Oil price hovers nervously after Brexit losses
Oil prices had slumped more than five per cent on Friday following the British referendum.
They slid again as trading opened in Asia on Monday, rebounded hours later, and then came under fresh pressure in European business.
At around 1035 GMT, Brent crude was up six cents at US$48.47, while US benchmark West Texas Intermediate was down six cents at US$47.58.
Both contracts have tumbled almost 10 per cent from their 2016 highs touched earlier this month.
"Clearly many market participants view current oil prices as an attractive entry level after their five per cent decline on Friday," analysts at Commerzbank said.
"Fundamentally, the oil price is well-supported," they said, adding that "one can only speculate at present on the possible effects of a 'Brexit' on oil demand." "We believe that oil market fundamentals will eventually reassert themselves," said JBC Energy analysts. "However, this is contingent on a reduction in uncertainty, and at the moment, further political developments remain highly unclear," they said.
British finance minister George Osborne said early Monday that Brexit was likely to lead to further volatility but the British economy is "as strong as could be".
"While the oil market fundamentals will ensure no major drop in the price of crude... the oil markets are likely to remain under pressure until the volatility in the financial markets comes down," said EY Services oil and gas analyst Sanjeev Gupta.
"Everything is caught up in Brexit," Evan Lucas, a market strategist at IG Ltd. in Melbourne told Bloomberg News.
"The oil fundamentals for the moment will be put to one side as markets try to figure out exactly how this will all work," he added.
Adding to the downward pressure on crude was the strengthening of the dollar, with traders fleeing to the currency's relative safety.
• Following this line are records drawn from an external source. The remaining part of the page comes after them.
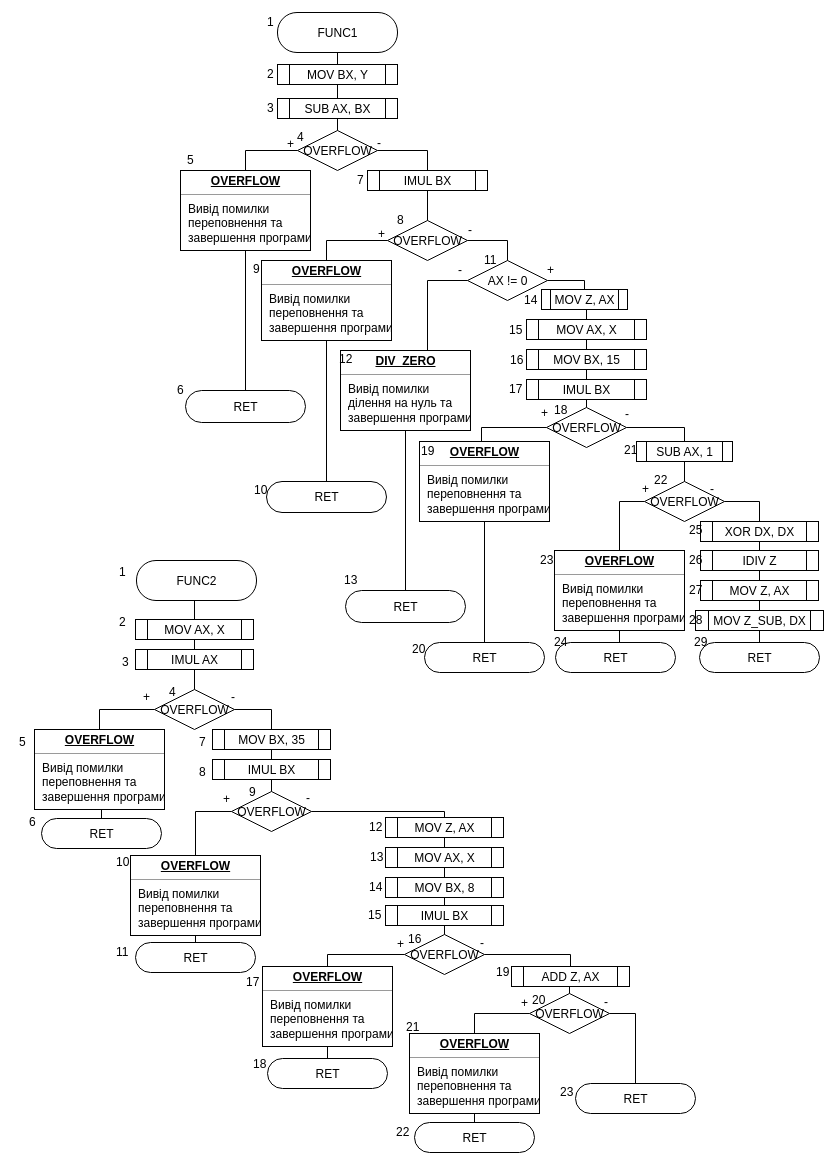
<!DOCTYPE html>
<html lang="uk">
<head>
<meta charset="utf-8">
<title>FUNC1, FUNC2</title>
<style>
:root { --ink: #000; --paper: #fff; --rule: #9a9a9a; }
* { box-sizing: border-box; }
html, body { margin: 0; background: var(--paper); }
.chart { position: relative; width: 836px; height: 1165px; overflow: hidden; color: var(--ink); font: 12px/14px "Liberation Sans", sans-serif; white-space: nowrap; }
.wires { position: absolute; inset: 0; fill: none; stroke: var(--ink); }
.term, .proc, .note, .test, .num { position: absolute; }
.term, .proc, .test { display: flex; align-items: center; justify-content: center; }
.term { width: 121px; height: 31px; border: 1px solid var(--ink); border-radius: 20px; background: var(--paper); }
.start { height: 41px; }
.tall { height: 33px; }
.proc { --bar: 11px; width: 119px; height: 21px; border: 1px solid var(--ink); background: var(--paper); }
.wide { width: 121px; }
.proc::before { content: ""; position: absolute; inset: 0 var(--bar); border: solid var(--ink); border-width: 0 1px; }
.test { width: 81px; height: 41px; }
.note { width: 131px; height: 81px; overflow: hidden; background: var(--paper); box-shadow: inset 0 0 0 1px var(--ink); }
.note h3 { margin: 0 1px; padding: 4px 0 6px; height: 25px; border-bottom: 1px solid var(--rule); font-size: 12px; line-height: 14px; text-align: center; text-decoration: underline; }
.note p { margin: 0; padding: 7px 0 0 8px; line-height: 14.4px; }
.num { margin-top: -7px; }
</style>
</head>
<body>
<main class="chart">
<svg class="wires" width="836" height="1165" viewBox="0 0 836 1165" aria-hidden="true">
<defs><polygon id="diamond" points="0,-20 40,0 0,20 -40,0"/></defs>
<g transform="translate(.5 .5)">
<g id="func1-wires">
<path d="M337 52V130M297 150H245V390M377 150H427V220"/>
<path d="M387 240H326V481M467 240H507V260"/>
<path d="M467 280H427V350M405 430V590M547 280H584V289M586 309V407"/>
<path d="M546 427H481V441M484 521V642M626 427H684V481"/>
<path d="M644 501H619V550M619 630V642M724 501H759V642"/>
</g>
<g id="func2-wires">
<path d="M194 600V689M154 709H99V729M101 809V818M234 709H271V791"/>
<path d="M231 811H195V942M311 811H444V934"/>
<path d="M404 954H327V1058M484 954H570V966M569 986V993"/>
<path d="M529 1013H474V1122M609 1013H635V1083"/>
</g>
<g id="tests">
<use href="#diamond" x="337" y="150"/><use href="#diamond" x="427" y="240"/><use href="#diamond" x="507" y="280"/>
<use href="#diamond" x="586" y="427"/><use href="#diamond" x="684" y="501"/><use href="#diamond" x="194" y="709"/>
<use href="#diamond" x="271" y="811"/><use href="#diamond" x="444" y="954"/><use href="#diamond" x="569" y="1013"/>
</g>
</g>
</svg>

<section aria-label="FUNC1">
<div class="term start" style="left:277px;top:12px">FUNC1</div>
<div class="proc wide" style="left:277px;top:64px">MOV BX, Y</div>
<div class="proc wide" style="left:277px;top:98px">SUB AX, BX</div>
<div class="test" style="left:297px;top:130px">OVERFLOW</div>
<div class="note" style="left:180px;top:170px"><h3>OVERFLOW</h3><p>Вивід помилки<br>переповнення та<br>завершення програми</p></div>
<div class="term tall" style="left:185px;top:390px">RET</div>
<div class="proc wide" style="left:367px;top:170px">IMUL BX</div>
<div class="test" style="left:387px;top:220px">OVERFLOW</div>
<div class="note" style="left:261px;top:260px"><h3>OVERFLOW</h3><p>Вивід помилки<br>переповнення та<br>завершення програми</p></div>
<div class="term" style="left:266px;top:481px;height:32px">RET</div>
<div class="test" style="left:467px;top:260px">AX != 0</div>
<div class="note" style="left:340px;top:350px"><h3>DIV_ZERO</h3><p>Вивід помилки<br>ділення на нуль та<br>завершення програми</p></div>
<div class="term tall" style="left:345px;top:590px">RET</div>
<div class="proc" style="left:541px;top:289px;width:87px;--bar:8px">MOV Z, AX</div>
<div class="proc wide" style="left:526px;top:319px">MOV AX, X</div>
<div class="proc wide" style="left:526px;top:349px">MOV BX, 15</div>
<div class="proc wide" style="left:526px;top:379px">IMUL BX</div>
<div class="test" style="left:546px;top:407px">OVERFLOW</div>
<div class="note" style="left:419px;top:441px"><h3>OVERFLOW</h3><p>Вивід помилки<br>переповнення та<br>завершення програми</p></div>
<div class="term" style="left:424px;top:642px">RET</div>
<div class="proc" style="left:636px;top:441px;width:97px;--bar:9px">SUB AX, 1</div>
<div class="test" style="left:644px;top:481px">OVERFLOW</div>
<div class="note" style="left:554px;top:550px"><h3>OVERFLOW</h3><p>Вивід помилки<br>переповнення та<br>завершення програми</p></div>
<div class="term" style="left:555px;top:642px">RET</div>
<div class="proc" style="left:700px;top:521px">XOR DX, DX</div>
<div class="proc" style="left:700px;top:550px">IDIV Z</div>
<div class="proc" style="left:700px;top:580px">MOV Z, AX</div>
<div class="proc" style="left:695px;top:610px;width:129px;--bar:12px">MOV Z_SUB, DX</div>
<div class="term" style="left:699px;top:642px">RET</div>

<span class="num" style="left:267px;top:22px">1</span>
<span class="num" style="left:267px;top:74px">2</span>
<span class="num" style="left:267px;top:108px">3</span>
<span class="num" style="left:297px;top:137px">4</span>
<span class="num" style="left:287px;top:144px">+</span>
<span class="num" style="left:377px;top:143px">-</span>
<span class="num" style="left:187px;top:160px">5</span>
<span class="num" style="left:177px;top:390px">6</span>
<span class="num" style="left:357px;top:180px">7</span>
<span class="num" style="left:397px;top:220px">8</span>
<span class="num" style="left:378px;top:234px">+</span>
<span class="num" style="left:468px;top:230px">-</span>
<span class="num" style="left:253px;top:269px">9</span>
<span class="num" style="left:254px;top:490px">10</span>
<span class="num" style="left:484px;top:260px">11</span>
<span class="num" style="left:458px;top:270px">-</span>
<span class="num" style="left:547px;top:270px">+</span>
<span class="num" style="left:339px;top:359px">12</span>
<span class="num" style="left:344px;top:580px">13</span>
<span class="num" style="left:524px;top:300px">14</span>
<span class="num" style="left:509px;top:330px">15</span>
<span class="num" style="left:510px;top:360px">16</span>
<span class="num" style="left:509px;top:389px">17</span>
<span class="num" style="left:554px;top:410px">18</span>
<span class="num" style="left:541px;top:413px">+</span>
<span class="num" style="left:625px;top:414px">-</span>
<span class="num" style="left:421px;top:451px">19</span>
<span class="num" style="left:412px;top:649px">20</span>
<span class="num" style="left:624px;top:450px">21</span>
<span class="num" style="left:654px;top:480px">22</span>
<span class="num" style="left:642px;top:489px">+</span>
<span class="num" style="left:710px;top:489px">-</span>
<span class="num" style="left:540px;top:560px">23</span>
<span class="num" style="left:554px;top:642px">24</span>
<span class="num" style="left:689px;top:530px">25</span>
<span class="num" style="left:689px;top:560px">26</span>
<span class="num" style="left:689px;top:590px">27</span>
<span class="num" style="left:689px;top:620px">28</span>
<span class="num" style="left:694px;top:642px">29</span>
</section>

<section aria-label="FUNC2">
<div class="term start" style="left:136px;top:560px">FUNC2</div>
<div class="proc" style="left:135px;top:619px">MOV AX, X</div>
<div class="proc" style="left:135px;top:649px">IMUL AX</div>
<div class="test" style="left:154px;top:689px">OVERFLOW</div>
<div class="note" style="left:34px;top:729px"><h3>OVERFLOW</h3><p>Вивід помилки<br>переповнення та<br>завершення програми</p></div>
<div class="term" style="left:41px;top:818px">RET</div>
<div class="proc" style="left:212px;top:729px">MOV BX, 35</div>
<div class="proc" style="left:212px;top:759px">IMUL BX</div>
<div class="test" style="left:231px;top:791px">OVERFLOW</div>
<div class="note" style="left:130px;top:855px"><h3>OVERFLOW</h3><p>Вивід помилки<br>переповнення та<br>завершення програми</p></div>
<div class="term" style="left:135px;top:942px">RET</div>
<div class="proc" style="left:385px;top:817px">MOV Z, AX</div>
<div class="proc" style="left:385px;top:847px">MOV AX, X</div>
<div class="proc" style="left:385px;top:877px">MOV BX, 8</div>
<div class="proc" style="left:385px;top:905px">IMUL BX</div>
<div class="test" style="left:404px;top:934px">OVERFLOW</div>
<div class="note" style="left:262px;top:966px"><h3>OVERFLOW</h3><p>Вивід помилки<br>переповнення та<br>завершення програми</p></div>
<div class="term" style="left:267px;top:1058px">RET</div>
<div class="proc" style="left:511px;top:966px">ADD Z, AX</div>
<div class="test" style="left:529px;top:993px">OVERFLOW</div>
<div class="note" style="left:409px;top:1033px"><h3>OVERFLOW</h3><p>Вивід помилки<br>переповнення та<br>завершення програми</p></div>
<div class="term" style="left:414px;top:1122px">RET</div>
<div class="term" style="left:575px;top:1083px">RET</div>

<span class="num" style="left:119px;top:572px">1</span>
<span class="num" style="left:119px;top:622px">2</span>
<span class="num" style="left:122px;top:662px">3</span>
<span class="num" style="left:169px;top:692px">4</span>
<span class="num" style="left:143px;top:697px">+</span>
<span class="num" style="left:231px;top:697px">-</span>
<span class="num" style="left:19px;top:742px">5</span>
<span class="num" style="left:29px;top:822px">6</span>
<span class="num" style="left:199px;top:742px">7</span>
<span class="num" style="left:199px;top:772px">8</span>
<span class="num" style="left:249px;top:792px">9</span>
<span class="num" style="left:223px;top:799px">+</span>
<span class="num" style="left:306px;top:798px">-</span>
<span class="num" style="left:116px;top:862px">10</span>
<span class="num" style="left:116px;top:952px">11</span>
<span class="num" style="left:369px;top:827px">12</span>
<span class="num" style="left:370px;top:857px">13</span>
<span class="num" style="left:369px;top:887px">14</span>
<span class="num" style="left:368px;top:915px">15</span>
<span class="num" style="left:408px;top:939px">16</span>
<span class="num" style="left:397px;top:944px">+</span>
<span class="num" style="left:480px;top:943px">-</span>
<span class="num" style="left:246px;top:982px">17</span>
<span class="num" style="left:253px;top:1064px">18</span>
<span class="num" style="left:496px;top:972px">19</span>
<span class="num" style="left:532px;top:1000px">20</span>
<span class="num" style="left:521px;top:1003px">+</span>
<span class="num" style="left:604px;top:1002px">-</span>
<span class="num" style="left:406px;top:1027px">21</span>
<span class="num" style="left:396px;top:1132px">22</span>
<span class="num" style="left:560px;top:1092px">23</span>
</section>
</main>
</body>
</html>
A stronger dollar makes dollar-priced commodities like oil more expensive for those using other currencies.